Jeremiah Goodman, an artist who painted dreamy, impressionistic watercolors of some of the grandest rooms in the world, died last week in New York at the age of 94. His oeuvre stretches back some 70 years and includes paintings of rooms that belonged to icons like Bruce Weber, Diana Vreeland, and Bob Hope. In 2007, Goodman’s friend and curator Dean Rhys Morgan drummed up late-career interest in the artist with the publication of a monograph, Jeremiah A Romantic Vision (out from Powerhouse Books), and retrospectives in Los Angeles and London. Morgan is now working on a second book of paintings and photographs of Goodman’s life and work for Powerhouse.
“I never thought of Jeremiah as ninety-four,” says Dean Rhys Morgan. “I just thought of him as going on forever.” Morgan, who is currently posted up in Los Angeles working on a book on the Hollywood designer Adrian (out next year from Rizzoli), visited with Goodman in New York, the day before he died peacefully in his sleep. The artist lived a fabulous life, traveling everywhere; his talent won him entrée into the grandest houses imaginable. He painted the inner sanctums of everyone from the Duchess of Windsor to Bruce Weber, Diana Vreeland, and Cecil Beaton. Here, a photograph of the artist painting in Haiti in the 1950’s.
Goodman’s early dreams of becoming a set designer were quickly dashed after a stint in Hollywood, so he turned his talent to painting and illustration. The actor Sir John Gielgud encouraged Goodman to try room portraiture, and one introduction eventually led to another. His talent for evoking the spirit of a room was the defining magic of his work, and he seemed to intuit the spot where someone would gravitate to once they entered that room. “When he went into a room he always considered what time of the day the room was really designed for, and he would start from there,” Morgan says. Here, a rendering of Greta Garbo’s New York living room.
One of the great joys of Goodman’s life was his house in East Hampton. Around 1957 he purchased the rundown carriage house that had been built in 1917 for the J Harper Poor family. He paid $18,000 for the fixer-upper and tranformed it into a welcoming place for his theater- and art-world friends, who included Edward Albee and Louise Nevelson. “He gave the most wonderful parties there,” Morgan says. “I have a page of his guest book with a drawing and message from Roger Vadim saying, ‘When in New York visit Jerry Goodman.’ ” Goodman sold the house in 1988 and it is now part of the Baker Guesthouse.
Goodman redesigned the carriage house to include a studio space, seen here. He created the illustrations for Lord & Taylor ads for over 30 years, and worked with decorators such as Billy Baldwin and architect Lee Mindel, who developed a close working relationship with Goodman towards the end of his life.

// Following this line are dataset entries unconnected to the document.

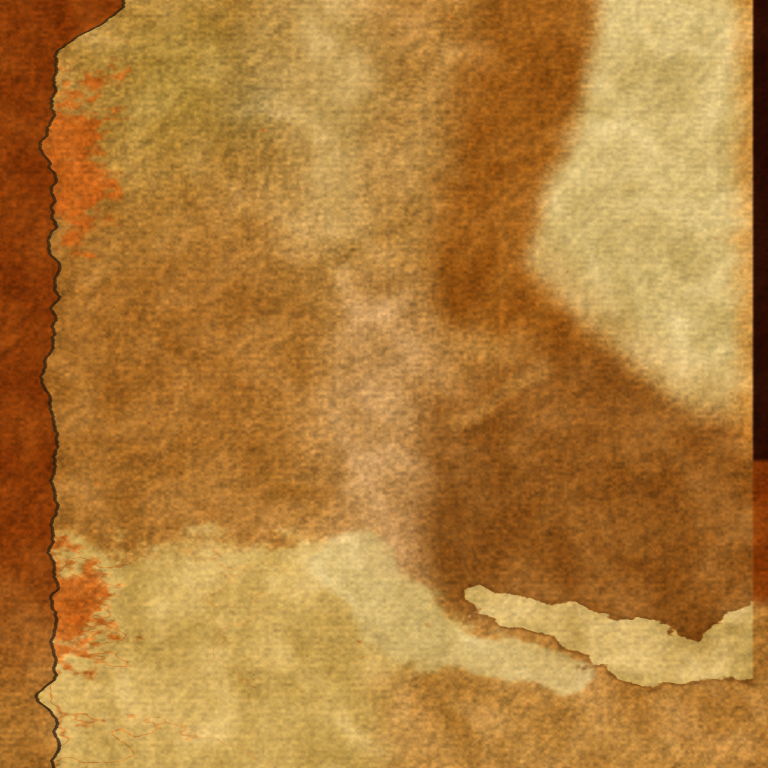
A Shadertoy shader for this texture:

```glsl
// Aged, stained parchment with a burnt torn left edge and pale ragged patches
#define PALE vec3(0.83, 0.72, 0.46)
#define STRAW vec3(0.82, 0.68, 0.38)
#define TAN vec3(0.72, 0.51, 0.24)
#define ROSE vec3(0.78, 0.59, 0.36)
#define BROWN vec3(0.62, 0.39, 0.14)
#define UMBER vec3(0.56, 0.34, 0.12)
#define RUST vec3(0.52, 0.23, 0.04)
#define BURN vec3(0.76, 0.36, 0.09)
#define INK vec3(0.20, 0.14, 0.07)
#define WARP 0.08
#define GRAIN 0.36
#define MOTTLE 0.32

float hash(vec2 p) {
    return fract(sin(dot(p, vec2(127.1, 311.7))) * 43758.5453);
}

float noise(vec2 p) {
    vec2 i = floor(p), f = fract(p);
    f = f * f * (3.0 - 2.0 * f);
    return mix(mix(hash(i), hash(i + vec2(1, 0)), f.x),
               mix(hash(i + vec2(0, 1)), hash(i + vec2(1, 1)), f.x), f.y);
}

// Layered noise centred on zero
float fbm(vec2 p) {
    float sum = -0.48, amp = 0.5;
    for (int i = 0; i < 5; i++) {
        sum += amp * noise(p);
        p = mat2(1.6, 1.2, -1.2, 1.6) * p + 7.3;
        amp *= 0.5;
    }
    return sum;
}

float bell(float d, float width) {
    return exp(-d * d / (width * width));
}

float spot(vec2 p, vec2 center, vec2 radius) {
    vec2 d = (p - center) / radius;
    return exp(-dot(d, d));
}

float stroke(vec2 p, vec2 a, vec2 b, float width) {
    vec2 ab = b - a;
    float t = clamp(dot(p - a, ab) / dot(ab, ab), 0.0, 1.0);
    return 1.0 - smoothstep(0.4 * width, 1.5 * width, length(p - a - ab * t));
}

// Left border of the sheet as a function of height
float tornEdge(float y) {
    float x = 0.071 + 0.015 * smoothstep(0.91, 0.95, y) + 0.08 * smoothstep(0.93, 1.0, y);
    x -= 0.014 * bell(y - 0.81, 0.022) + 0.014 * bell(y - 0.51, 0.045);
    x -= 0.02 * bell(y - 0.09, 0.018);
    return x + 0.016 * fbm(vec2(y * 32.0, 3.0)) + 0.014 * fbm(vec2(y * 85.0, 8.0));
}

// Broad stains, from the ground up
vec3 stains(vec2 p, vec2 uv) {
    vec3 col = mix(TAN, BROWN, 0.2);
    col = mix(col, BROWN, 0.9 * spot(p, vec2(0.19, 0.54), vec2(0.24, 0.23)));
    col = mix(col, vec3(0.69, 0.55, 0.25), spot(p, vec2(0.22, 0.90), vec2(0.15, 0.16)));
    col = mix(col, vec3(0.54, 0.44, 0.23), 0.6 * spot(p, vec2(0.33, 0.87), vec2(0.04, 0.07)));
    col = mix(col, PALE, 0.7 * spot(p, vec2(0.43, 0.88), vec2(0.08, 0.24)));
    col = mix(col, PALE, 0.3 * spot(p, vec2(0.57, 0.78), vec2(0.05, 0.12)));

    // Dark channel, rosy column and round umber stain
    float channel = max(stroke(p, vec2(0.72, 1.05), vec2(0.64, 0.66), 0.075),
                        stroke(p, vec2(0.64, 0.66), vec2(0.79, 0.50), 0.06));
    col = mix(col, vec3(0.58, 0.33, 0.08), 0.85 * channel);
    float column = max(stroke(p, vec2(0.51, 0.56), vec2(0.48, 0.42), 0.085),
                       stroke(p, vec2(0.48, 0.42), vec2(0.51, 0.24), 0.07));
    col = mix(col, ROSE, 0.9 * column);
    vec2 q = p - vec2(0.81, 0.345);
    q = abs(vec2(q.x, q.y + 0.16 * q.x) / vec2(0.275, 0.185));
    float dome = pow(pow(q.x, 2.5) + pow(q.y, 2.5), 0.4);
    col = mix(col, UMBER, 0.92 * (1.0 - smoothstep(0.86, 1.12, dome)));
    col = mix(col, UMBER * 0.88, 0.6 * spot(p, vec2(0.58, 0.33), vec2(0.07, 0.1)));
    col = mix(col, TAN, 0.5 * stroke(p, vec2(0.58, 0.46), vec2(0.70, 0.52), 0.012));

    // Bright upper right patch
    p = mix(uv, p, 0.5);
    float side = 0.67 + 0.11 * pow(clamp((p.y - 0.64) / 0.36, 0.0, 1.0), 0.8);
    float base = 0.43 + 0.22 * pow(clamp((0.98 - p.x) / 0.31, 0.0, 1.2), 1.6);
    float glow = smoothstep(-0.015, 0.03, p.x - side) * smoothstep(-0.01, 0.05, p.y - base);
    return mix(col, mix(mix(TAN, PALE, 0.35), PALE, smoothstep(0.0, 0.13, p.y - base)), glow);
}

void mainImage(out vec4 fragColor, in vec2 fragCoord) {
    vec2 uv = fragCoord / iResolution.xy;
    float px = 1.0 / iResolution.y;
    vec2 drift = vec2(fbm(uv * 10.0), fbm(uv * 10.0 + 31.0));
    vec2 p = uv + WARP * drift;
    float rag = fbm(uv * vec2(32.0, 48.0) + 5.0);
    vec3 col = stains(p, uv);

    // Straw lower sheet and its lighter diagonal fold
    float top = 0.30 - 0.6 * max(uv.x - 0.43, 0.0) + 0.09 * rag;
    float lower = smoothstep(-0.015, 0.025, top - uv.y);
    lower *= 1.0 - 0.85 * smoothstep(0.44, 0.56, p.x) * smoothstep(-0.02, 0.06, 0.15 - p.y);
    col = mix(col, STRAW, 0.92 * lower);
    float fold = max(stroke(p, vec2(0.46, 0.26), vec2(0.58, 0.165), 0.045),
                     stroke(p, vec2(0.58, 0.165), vec2(0.74, 0.11), 0.032));
    col = mix(col, PALE, 0.8 * smoothstep(0.2, 0.7, fold + 0.7 * rag));

    // Torn pale strip with a shaded rim
    float upper = 0.235 - 0.19 * (uv.x - 0.61) + 0.7 * max(uv.x - 0.91, 0.0);
    float under = 0.11 + 0.085 * (1.0 - smoothstep(0.64, 0.84, uv.x));
    float strip = min(min(upper - uv.y, uv.y - under), uv.x - 0.61) + 0.04 * rag;
    col = mix(col, UMBER * 0.85, 0.55 * bell(strip + 0.002, 0.004));
    col = mix(col, mix(STRAW, PALE, 0.4), 0.9 * smoothstep(-px, 0.003, strip));

    // Ragged scorching, hair cracks and the warm right border
    float scorch = max(spot(p, vec2(0.09, 0.81), vec2(0.07, 0.12)),
                       spot(p, vec2(0.085, 0.22), vec2(0.065, 0.09)));
    float flakes = scorch + 1.1 * rag + 0.7 * fbm(uv * vec2(70.0, 130.0));
    col = mix(col, BURN, 0.8 * smoothstep(0.4, 0.75, flakes));
    float crack = bell(fbm(uv * vec2(9.0, 20.0) + 2.0), 0.01) * lower;
    col = mix(col, BURN, crack * smoothstep(0.45, 0.05, uv.x) * 0.5);
    float heat = smoothstep(0.94, 0.985, uv.x + 0.03 * rag) * smoothstep(0.36, 0.46, uv.y);
    col = mix(col, vec3(0.79, 0.50, 0.17), 0.6 * heat);

    // Backing at the left, divided by a thin charred outline
    float edge = uv.x - tornEdge(uv.y);
    vec3 backing = mix(mix(TAN, BROWN, 0.4), RUST, smoothstep(0.04, 0.32, p.y));
    col = mix(backing, col, smoothstep(-px, px, edge));
    col = mix(col, INK, 0.8 * (1.0 - smoothstep(0.001, 0.0035, abs(edge))));

    // Dark right margin, paler towards the bottom
    vec3 margin = mix(mix(TAN, BROWN, 0.2), RUST, smoothstep(0.20, 0.23, uv.y));
    margin = mix(margin, vec3(0.16, 0.05, 0.01), smoothstep(0.395, 0.405, uv.y));
    col = mix(col, margin, smoothstep(0.978, 0.983, uv.x));

    // Mottling, embossed paper grain and faint laid lines
    float cloud = fbm(uv * 22.0 + 2.0 * drift);
    float relief = fbm(uv * 85.0) - fbm(uv * 85.0 + vec2(-0.35, 0.35));
    float grain = 0.6 * noise(uv * vec2(170.0, 240.0)) + 0.4 * noise(uv * 330.0 + 9.0) - 0.5;
    float calm = 1.0 - 0.45 * smoothstep(0.5, 0.7, col.g);
    float light = 1.0 + MOTTLE * cloud + calm * (GRAIN * grain + 0.35 * relief);
    col = pow(col, vec3(1.0, 1.02, 1.04) - cloud * vec3(0.1, 0.25, 0.45));
    fragColor = vec4(clamp(col * (light + 0.012 * sin(uv.y * 800.0)), 0.0, 1.0), 1.0);
}
```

Goodman had an eye for theatricality, seen here in the living room in East Hampton. The wood wall paneling was repurposed from the renovation of the carriage house; Goodman added a crystal chandelier overhead. He landscaped the property so as to be able to cut branches and field flowers for arrangements.
Goodman favored an open, airy feeling in his redesign of the carriage house, preferring to create vignettes, not rooms, in different areas to use for dining, living, and painting. Here, the confetti tablecloth is Goodman’s own design.
This corner of a room opens onto the pool area and has a Tony Duquette-esque sensibility, thanks to the way Goodman used latticework indoors and then painted it chartreuse. The indoor-outdoor feel extends to the metal lawn chairs used indoors, and to the antique Italian lantern — made from a metal table base painted white — that hung over the table. Goodman’s fantasy arrangements combined fruits and greens, such as the pineapple topping the ferns in the corner.
The painted lattice motif takes off in this room with lattice banquets covered in quilted cotton fabric cushions. The Indian tables are painted and the tops mirrored for — what else? — a disco ball centerpiece. The screen in the corner is covered in the same polka dot fabric as the curtains.
Goodman’s ability to capture the essence of a room’s personality is perfectly expressed in his rendering of Diana Vreeland’s Park Avenue living room. Vreeland asked interior designer Billy Baldwin to create “a garden in hell” for her, and he did just that. Goodman painted the intense cozy closeness — the kind that made you forget the world outside — of that room. Admirers can order a print of his work here.